Will a Debt Consolidation Loan get you Debt Free?
Many people who are struggling to pay down debt consider getting a debt consolidation loan to help them out. Debt consolidation is a situation where you combine your various outstanding debts into a one monthly payment. The most common way of doing this is to get a debt consolidation loan from a bank or private lender.
With a debt consolidation loan, the goal is to get a loan that has a lower overall interest rate than your original debt. Doing so will lower your monthly payments and reduce the amount of money that you will spend on interest.
Since the goal is to lower the overall amount that you will spend on interest, you should obviously not take any loan that does not have a lower overall interest rate than your existing debt. Some companies offer debt consolidation loans or debt consolidation services that simply combine your debts into one monthly payment. While this option simplifies the process (since you only have one bill to repay instead of several) it does not save you any money.
To find out whether or not debt consolidation can help you, you’ll need to compare how much you’re expected to pay now (total of all bills, including interest) with how much you will be asked to pay under debt consolidation. The amount you are expected to pay under debt consolidation should be less than what you are paying now.
Potential Problems with Debt Consolidation

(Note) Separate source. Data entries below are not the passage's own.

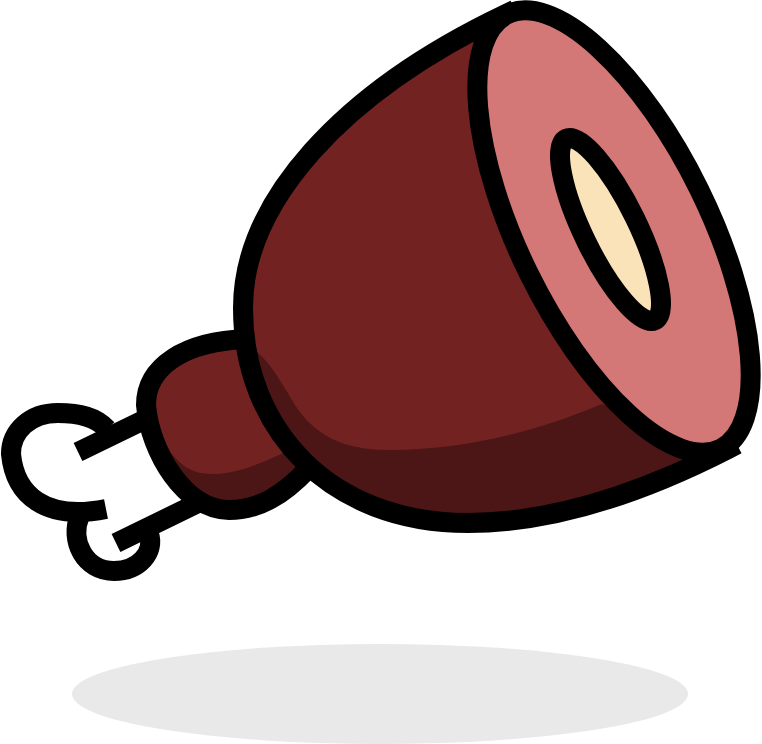
<!DOCTYPE html>
<html lang="en">
<head>
<meta charset="utf-8">
<title>Ham leg</title>
<style>
:root {
  --paper: #ffffff;
  --ink: #000000;
  --meat: #732222;
  --meat-shade: #4d1616;
  --cut: #d37877;
  --marrow: #fae3b9;
  --ground: #e9e9e9;
}
html, body { margin: 0; background: var(--paper); overflow: hidden; }
svg { display: block; width: 762px; height: 744px; }
.outline { fill: none; stroke: var(--ink); stroke-width: 20; }
.bone { fill: var(--paper); stroke: var(--ink); stroke-width: 20; }
.meat { fill: var(--meat); }
.shade { fill: var(--meat-shade); }
.cut { fill: var(--cut); stroke: var(--ink); stroke-width: 20; }
.marrow { fill: var(--marrow); stroke: var(--ink); stroke-width: 20; }
.ground { fill: var(--ground); }
</style>
</head>
<body>
<svg viewBox="0 0 762 744" role="img" aria-label="Leg of ham with a bone, floating above its shadow">
  <defs>
    <path id="ham" d="M506 14C340 93 243 203 243 308C243 430 330 523 468 523C552 523 638 495 728 449L614 231Z"/>
    <path id="shank" d="M247 339C184 341 146 367 146 405C150 452 185 510 229 510C260 510 284 494 308 469Z"/>
    <clipPath id="ham-clip"><use href="#ham"/></clipPath>
    <clipPath id="shank-clip"><use href="#shank"/></clipPath>
  </defs>

  <ellipse class="ground" cx="380" cy="694" rx="308" ry="50"/>

  <g id="bone-end">
    <path class="bone" d="M80 515C69 541 85 571 114 571C139 571 155 552 149 534"/>
    <path class="bone" d="M107 429C96 417 80 413 58 413C30 413 11 431 11 454C15 495 45 521 106 509"/>
    <path class="outline" d="M78 452L148 418M116 543L202 501"/>
  </g>

  <g id="shank-part">
    <use class="meat" href="#shank"/>
    <path class="shade" clip-path="url(#shank-clip)" d="M150 420C172 460 186 474 212 474C237 474 262 464 310 440V530H150Z"/>
    <use class="outline" href="#shank"/>
  </g>

  <g id="ham-part">
    <use class="meat" href="#ham"/>
    <path class="shade" clip-path="url(#ham-clip)" d="M240 340C268 355 280 381 295 405C315 436 345 450 388 450C460 450 530 434 602 404L740 460V540H240Z"/>
    <use class="outline" href="#ham"/>
    <ellipse class="cut" cx="614" cy="231.5" rx="95" ry="242" transform="rotate(-26.2 614 231.5)"/>
    <ellipse class="marrow" cx="610.5" cy="229.5" rx="27" ry="101" transform="rotate(-26 610.5 229.5)"/>
  </g>
</svg>
</body>
</html>
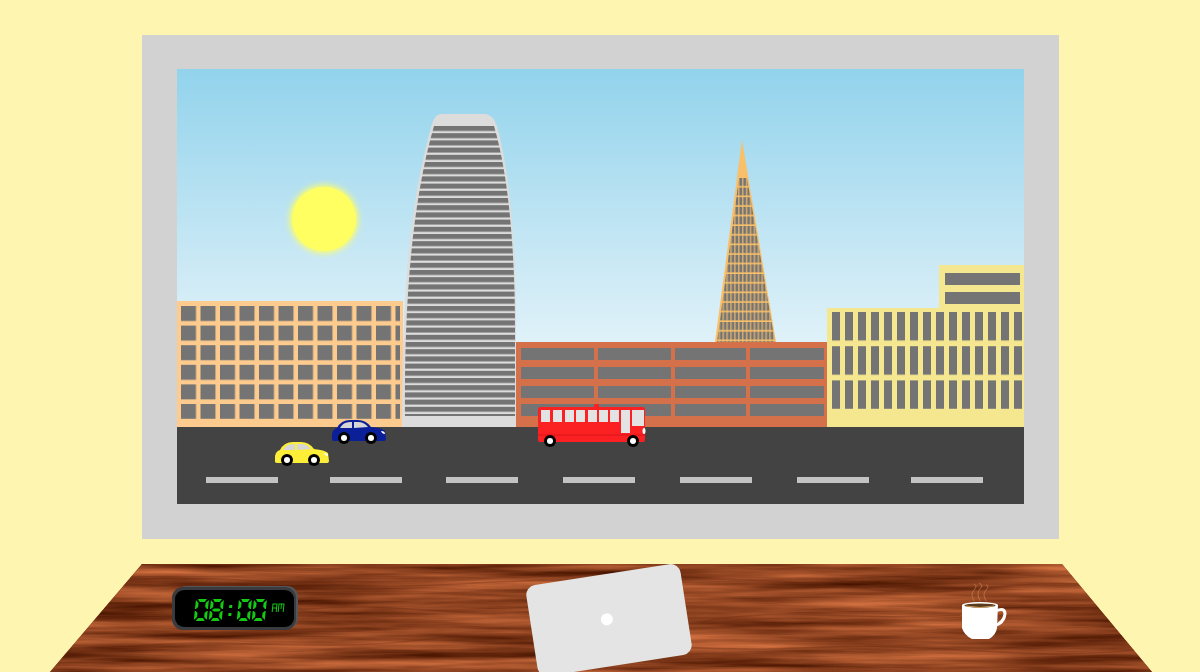
<!DOCTYPE html>
<html lang="en">
<head>
<meta charset="utf-8">
<title>Morning desk with a city view</title>
<style>
:root {
  --wall: #fef5b1;
  --frame: #d2d2d2;
  --road: #434343;
  --lane: #c3c3c3;
  --glass: #747474;
  --peach: #fecb8e;
  --tower: #dcdcdc;
  --spire: #f9c069;
  --brick: #d4704a;
  --cream: #f5e78f;
  --sun: #ffff62;
  --bus: #fb2022;
  --bus-glass: #e3e3e3;
  --led: #14c814;
}
html, body { margin: 0; height: 100%; overflow: hidden; background: var(--wall); }
svg { display: block; width: 1200px; height: 672px; }
.glass { fill: var(--glass); }
.lane { fill: var(--lane); }
.bus-glass { fill: var(--bus-glass); }
.led { fill: var(--led); }
.yellow-car { color: #fdee38; }
.blue-car { color: #0a1f98; }
.steam { fill: none; stroke: #c58a5c; stroke-width: 1; opacity: .6; }
</style>
</head>
<body>
<svg viewBox="0 0 1200 672" xmlns="http://www.w3.org/2000/svg">
  <defs>
    <linearGradient id="sky" x1="0" y1="0" x2="0" y2="1">
      <stop offset="0" stop-color="#92d3ec"/>
      <stop offset=".55" stop-color="#cbe9f5"/>
      <stop offset="1" stop-color="#f6fbfd"/>
    </linearGradient>
    <filter id="sun-glow" x="-30%" y="-30%" width="160%" height="160%">
      <feGaussianBlur stdDeviation="3"/>
    </filter>
    <filter id="wood-grain" filterUnits="userSpaceOnUse" x="40" y="560" width="1120" height="112" color-interpolation-filters="sRGB">
      <feTurbulence type="fractalNoise" baseFrequency="0.005 0.1" numOctaves="4" seed="11"/>
      <feColorMatrix values="0.75 0 0 0 0.18  0.5 0 0 0 0.01  0.35 0 0 0 -0.05  0 0 0 0 1"/>
    </filter>
    <clipPath id="desk-shape">
      <polygon points="142,564 1062,564 1152,672 50,672"/>
    </clipPath>

    <pattern id="office-windows" patternUnits="userSpaceOnUse" x="181" y="306" width="19.5" height="19.6">
      <rect class="glass" width="15" height="15"/>
    </pattern>
    <pattern id="tower-floors" patternUnits="userSpaceOnUse" x="400" y="126" width="120" height="7.2">
      <rect class="glass" width="120" height="5"/>
    </pattern>
    <pattern id="spire-windows" patternUnits="userSpaceOnUse" x="739" y="178" width="3.9" height="9.6">
      <rect class="glass" x=".4" width="2.8" height="8"/>
    </pattern>
    <pattern id="tall-windows" patternUnits="userSpaceOnUse" x="832" y="312" width="13" height="34.2">
      <rect class="glass" width="8" height="28.5"/>
    </pattern>

    <g id="brick-floor">
      <rect class="glass" x="521" width="73" height="12"/>
      <rect class="glass" x="598" width="73" height="12"/>
      <rect class="glass" x="675" width="71" height="12"/>
      <rect class="glass" x="750" width="74" height="12"/>
    </g>
    <rect id="lane-dash" class="lane" y="477" width="72" height="6"/>
    <g id="wheel">
      <circle r="6" fill="#000"/>
      <circle r="3" fill="#fff"/>
    </g>
    <g id="car">
      <path fill="currentColor" d="M0 20V14Q1 9 5 8Q9 0 18 0H26Q34 0 39 7Q50 8 53 11L54 19Q54 21 51 21H3Q0 21 0 20Z"/>
      <path fill="#d6d6d6" d="M8 8Q11 2 18 2H20V8ZM22 2H26Q32 2 36 7L22 8Z"/>
      <path fill="#fff" d="M49 11Q53 11 53 14Q50 14 49 11Z"/>
      <use href="#wheel" x="12" y="18"/>
      <use href="#wheel" x="39" y="18"/>
    </g>

    <polygon id="seg-h" points="1,0 10,0 8,3 3,3"/>
    <polygon id="seg-v" points="0,1 3,4 3,8 1,10 0,10"/>
    <g id="digit-zero">
      <use href="#seg-h" x="1"/>
      <use href="#seg-h" transform="translate(1 22) scale(1 -1)"/>
      <use href="#seg-v"/>
      <use href="#seg-v" transform="translate(0 22) scale(1 -1)"/>
      <use href="#seg-v" transform="translate(13 0) scale(-1 1)"/>
      <use href="#seg-v" transform="translate(13 22) scale(-1 -1)"/>
    </g>
    <g id="digit-eight">
      <use href="#digit-zero"/>
      <polygon points="2,11 4,9.5 9,9.5 11,11 9,12.5 4,12.5"/>
    </g>
  </defs>

  <rect id="wall" width="1200" height="672" fill="var(--wall)"/>

  <g id="window">
    <rect x="142" y="35" width="917" height="504" fill="var(--frame)"/>
    <rect x="177" y="69" width="847" height="358" fill="url(#sky)"/>

    <g id="sun" fill="var(--sun)">
      <circle cx="324" cy="219" r="34" filter="url(#sun-glow)"/>
      <circle cx="324" cy="219" r="32"/>
    </g>

    <g id="peach-office">
      <rect x="177" y="301" width="226" height="126" fill="var(--peach)"/>
      <rect x="181" y="306" width="219" height="113" fill="url(#office-windows)"/>
    </g>

    <g id="curved-tower">
      <path fill="var(--tower)" d="M402 427C402 310 407 210 432 124Q435 114 441 114H486Q493 115 497 126C512 180 516 260 516 330V427Z"/>
      <path fill="url(#tower-floors)" d="M405 416C404 310 411 205 434 126H494C510 180 515 260 515 330V416Z"/>
    </g>

    <g id="spire">
      <polygon points="742,140 776,342 715,342" fill="var(--spire)"/>
      <polygon points="739,178 747,178 775,342 717,342" fill="url(#spire-windows)"/>
    </g>

    <g id="brick-block">
      <rect x="516" y="342" width="311" height="85" fill="var(--brick)"/>
      <use href="#brick-floor" y="348"/>
      <use href="#brick-floor" y="367"/>
      <use href="#brick-floor" y="386"/>
      <use href="#brick-floor" y="404"/>
    </g>

    <g id="cream-block">
      <path d="M827 308H939V265H1024V427H827Z" fill="var(--cream)"/>
      <rect class="glass" x="945" y="273" width="75" height="12"/>
      <rect class="glass" x="945" y="292" width="75" height="12"/>
      <rect x="832" y="312" width="191" height="97" fill="url(#tall-windows)"/>
    </g>

    <g id="street">
      <rect x="177" y="427" width="847" height="77" fill="var(--road)"/>
      <use href="#lane-dash" x="206"/>
      <use href="#lane-dash" x="330"/>
      <use href="#lane-dash" x="446"/>
      <use href="#lane-dash" x="563"/>
      <use href="#lane-dash" x="680"/>
      <use href="#lane-dash" x="797"/>
      <use href="#lane-dash" x="911"/>
    </g>

    <use class="blue-car" href="#car" x="332" y="420"/>
    <use class="yellow-car" href="#car" x="275" y="442"/>

    <g id="bus">
      <rect x="594" y="404" width="5" height="4" rx="1" fill="var(--bus)"/>
      <rect x="538" y="407" width="107" height="35" rx="2" fill="var(--bus)"/>
      <g class="bus-glass">
        <rect x="541" y="410" width="9" height="12"/>
        <rect x="553" y="410" width="9" height="12"/>
        <rect x="565" y="410" width="9" height="12"/>
        <rect x="576" y="410" width="9" height="12"/>
        <rect x="588" y="410" width="9" height="12"/>
        <rect x="599" y="410" width="9" height="12"/>
        <rect x="610" y="410" width="9" height="12"/>
        <rect x="621" y="410" width="9" height="23"/>
        <rect x="632" y="410" width="12" height="16"/>
      </g>
      <path d="M538 435H645" stroke="#d81518"/>
      <ellipse cx="644" cy="431" rx="1.5" ry="3" fill="#fff"/>
      <use href="#wheel" x="550" y="441"/>
      <use href="#wheel" x="633" y="441"/>
    </g>
  </g>

  <g id="desk" clip-path="url(#desk-shape)">
    <rect x="40" y="560" width="1120" height="112" fill="#8a4220"/>
    <rect x="40" y="560" width="1120" height="112" filter="url(#wood-grain)"/>
    <g fill="none" stroke="#6b2b12" stroke-width="1.5" opacity=".35">
      <path d="M60 655C200 630 300 655 420 640S640 655 800 648S1000 662 1140 650"/>
      <path d="M130 580C260 574 330 592 460 584S760 576 860 588S1000 580 1080 584"/>
      <path d="M300 610C400 600 440 618 530 612M700 622C780 606 840 622 960 615"/>
    </g>
  </g>

  <g id="alarm-clock" role="img" aria-label="Digital clock showing 08:00 AM">
    <rect x="176" y="586" width="122" height="43" rx="11" fill="#55565a"/>
    <rect x="172" y="587" width="124" height="43" rx="11" fill="#3a3b3e"/>
    <rect x="175" y="590" width="119" height="37" rx="9" fill="#000"/>
    <g class="led" transform="translate(196 599) skewX(-6)">
      <use href="#digit-zero"/>
      <use href="#digit-eight" x="15"/>
      <rect x="34" y="6" width="3" height="3"/>
      <rect x="34" y="14" width="3" height="3"/>
      <use href="#digit-zero" x="43"/>
      <use href="#digit-zero" x="58"/>
    </g>
    <g fill="none" stroke="var(--led)" stroke-width="1" transform="translate(273 604) skewX(-6)">
      <path d="M0 8V0H4V8M0 4H4M6 8V0H11V8M8.5 0V5"/>
    </g>
  </g>

  <g id="laptop" transform="rotate(-8.8 609 620)">
    <rect x="531" y="574" width="156" height="92" rx="10" fill="#e4e4e4"/>
    <circle cx="607" cy="619" r="6" fill="#fff"/>
  </g>

  <g id="coffee-mug">
    <path class="steam" d="M974 601Q970 594 974 590T974 584M980 601Q976 593 980 589T979 583M986 601Q982 594 986 590T986 585"/>
    <path d="M996 611Q1005 607 1005 614Q1004 623 994 626" fill="none" stroke="#fff" stroke-width="3"/>
    <path d="M962 605V628Q964 635 972 639H989Q996 635 997 628L998 605Z" fill="#fff"/>
    <ellipse cx="980" cy="605" rx="18" ry="3" fill="#fff"/>
    <ellipse cx="980" cy="605.5" rx="15.5" ry="2" fill="#5a3a1c"/>
    <path d="M966 606Q980 609 994 606" fill="none" stroke="#c79a58" stroke-width="1"/>
  </g>
</svg>
</body>
</html>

In order to qualify for consolidation, you will need to have a decent credit rating and a steady income as well as a good history of repaying your bills. In cases where you have a poor credit history or problems with your credit rating, you may be asked to put something up as security against the loan (such as your home).
As you can see, the above situation can be a potential problem with debt consolidation. In order to get a loan with a favourable interest rate, you will need a steady income, a good credit rating and a strong credit history. Some people who have high levels of debt or who are having trouble repaying their bills may not be able to get a debt consolidation loan or, if they are, the loan given to them will have a very high interest rate. This situation does not save you money and could even cost you money.
Unfortunately, if you’ve missed paying bills in the past due to having more debt than you can handle, your credit rating has likely already been damaged. This can make it very difficult to get a debt consolidation loan that will benefit you.
Debt Consolidation Alternatives
The good news is that, even if you can’t get a debt consolidation loan, there are options available that can help you repay your debt. Speaking with a licensed insolvency trustee can help you understand the debt relief options that are available to you. Some people worry that, because of the name, a trustee in bankruptcy is only there to help file for bankruptcy. This is not true. While a trustee is legally able to administer a bankruptcy, he or she is also trained to review financial situations and provide you with information on the available options.
One option is a consumer proposal. A consumer proposal is a legal process through which you make an offer to your creditors to repay them on terms that are possible for you. In most consumer proposals, you offer to repay a portion of your debt over a specific period of time. Consumer proposals are usually paid in monthly payments. Once all payments have been made, your remaining outstanding debt is forgiven.
A consumer proposal is sent to all of your unsecured creditors. They will then need to vote on whether or not they will accept your proposal. If the majority of your unsecured creditors vote to accept, then all will be bound by its terms.
One of the main differences between a consumer proposal and debt consolidation is that a consumer proposal reduces the overall amount that you are expected to repay while debt consolidation typically only reduces the interest at best. If you are having trouble repaying your debts, you may wish to investigate the consumer proposal option by meeting with a trustee for a free consultation.